With the new law going into effect July 1, now is the time to consider whether the L3C is the right choice for your business.
An L3C is a hybrid of a for-profit and nonprofit organization and is currently available in eight other states. Like a for-profit LLC, L3C offers its owners limited personal liability for the actions and debts of the entity. It also provides management flexibility, the benefit of pass-through taxation, and is taxable like any other for-profit business.
Like a nonprofit organization, an L3C is organized to significantly further the accomplishment of one or more charitable or educational purpose. Unlike a nonprofit organization, however, an L3C is free to sell equity and memberships interests, as well as distribute profits, after taxes, to owners and investors.
The L3C structure is designed for social ventures, which attempt to confront social, economic or environmental challenges in a systemic, sustainable way. Unlike nonprofit organizations, however, social ventures do not rely on charitable donations to fund their operations. Rather, they sell equity or membership stakes through private investment capital with the goal of building self-sustaining solutions to social ills.
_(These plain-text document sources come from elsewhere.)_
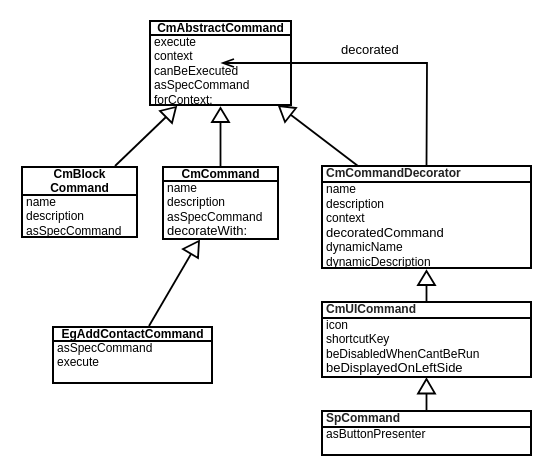
<!DOCTYPE html>
<html lang="en">
<head>
<meta charset="utf-8">
<title>Command class diagram</title>
<style>
:root { --ink: #000; --soft-ink: #222; --paper: #fff; }
* { box-sizing: border-box; margin: 0; padding: 0; }
html, body { width: 552px; height: 476px; overflow: hidden; background: var(--paper); }
.diagram { position: relative; width: 552px; height: 476px; color: var(--ink); font: 12px/14.4px "Liberation Sans", Arial, sans-serif; white-space: nowrap; }
.class { position: absolute; border: 2px solid var(--ink); background: var(--paper); }
.class h2 { height: 14px; border-bottom: 2px solid var(--ink); font-size: 12px; line-height: 12px; text-align: center; }
.class ul { margin-top: -1px; padding-left: 3px; list-style: none; }
.class .large { font-size: 13px; }
.left h2 { height: 16px; padding-left: 3px; line-height: 13px; text-align: left; color: var(--soft-ink); }
.abstract { left: 149px; top: 20px; width: 143px; height: 86px; }
.block { left: 21px; top: 166px; width: 117px; height: 72px; }
.block h2 { height: 28px; line-height: 13.5px; }
.command { left: 162px; top: 166px; width: 117px; height: 74px; }
.decorator { left: 321px; top: 165px; width: 211px; height: 104px; line-height: 14.6px; }
.ui { left: 321px; top: 301px; width: 211px; height: 77px; }
.sp { left: 321px; top: 410px; width: 211px; height: 46px; }
.contact { left: 52px; top: 326px; width: 161px; height: 58px; }
.relation-label { position: absolute; left: 341px; top: 42px; font-size: 13px; line-height: 16px; }
.relations { position: absolute; inset: 0; fill: none; stroke: var(--ink); stroke-width: 1.8; }
.heads { fill: var(--paper); }
</style>
</head>
<body>
<main class="diagram">
  <section class="class abstract">
    <h2>CmAbstractCommand</h2>
    <ul><li>execute</li><li>context</li><li>canBeExecuted</li><li>asSpecCommand</li><li>forContext:</li></ul>
  </section>
  <section class="class block">
    <h2>CmBlock<br>Command</h2>
    <ul><li>name</li><li>description</li><li>asSpecCommand</li></ul>
  </section>
  <section class="class command">
    <h2>CmCommand</h2>
    <ul><li>name</li><li>description</li><li>asSpecCommand</li><li class="large">decorateWith:</li></ul>
  </section>
  <section class="class left decorator">
    <h2>CmCommandDecorator</h2>
    <ul><li>name</li><li>description</li><li>context</li><li class="large">decoratedCommand</li><li>dynamicName</li><li>dynamicDescription</li></ul>
  </section>
  <section class="class left ui">
    <h2>CmUICommand</h2>
    <ul><li>icon</li><li>shortcutKey</li><li>beDisabledWhenCantBeRun</li><li class="large">beDisplayedOnLeftSide</li></ul>
  </section>
  <section class="class left sp">
    <h2>SpCommand</h2>
    <ul><li>asButtonPresenter</li></ul>
  </section>
  <section class="class contact">
    <h2>EgAddContactCommand</h2>
    <ul><li>asSpecCommand</li><li>execute</li></ul>
  </section>
  <p class="relation-label">decorated</p>
  <svg class="relations" width="552" height="476" viewBox="0 0 552 476" aria-hidden="true">
    <g class="inheritance">
      <line x1="115" y1="166" x2="166" y2="117"/>
      <line x1="220.5" y1="166" x2="220.5" y2="122"/>
      <line x1="358" y1="166" x2="291" y2="115"/>
      <line x1="149" y1="326" x2="191" y2="254"/>
      <line x1="426.5" y1="302" x2="426.5" y2="285"/>
      <line x1="426.5" y1="411" x2="426.5" y2="393"/>
    </g>
    <g class="heads">
      <polygon points="176,107 160,111 172,123"/>
      <polygon points="220.5,108 212,122 229,122"/>
      <polygon points="279,106 296,108 285,122"/>
      <polygon points="199,241 183,249 198,258"/>
      <polygon points="426.5,271 418,285 435,285"/>
      <polygon points="426.5,379 418,393.5 435,393.5"/>
    </g>
    <g class="association">
      <polyline points="426.5,166 427,63 223,63"/>
      <polyline points="234,59 223,63 234,67"/>
    </g>
  </svg>
</main>
</body>
</html>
Social ventures generally target market and investment inefficiencies. Market inefficiencies inevitably lead to large, underserved populations here in the United States and around the globe. Social ventures can build self-sustaining business models by finding innovative ways to provide critical services to these underserved populations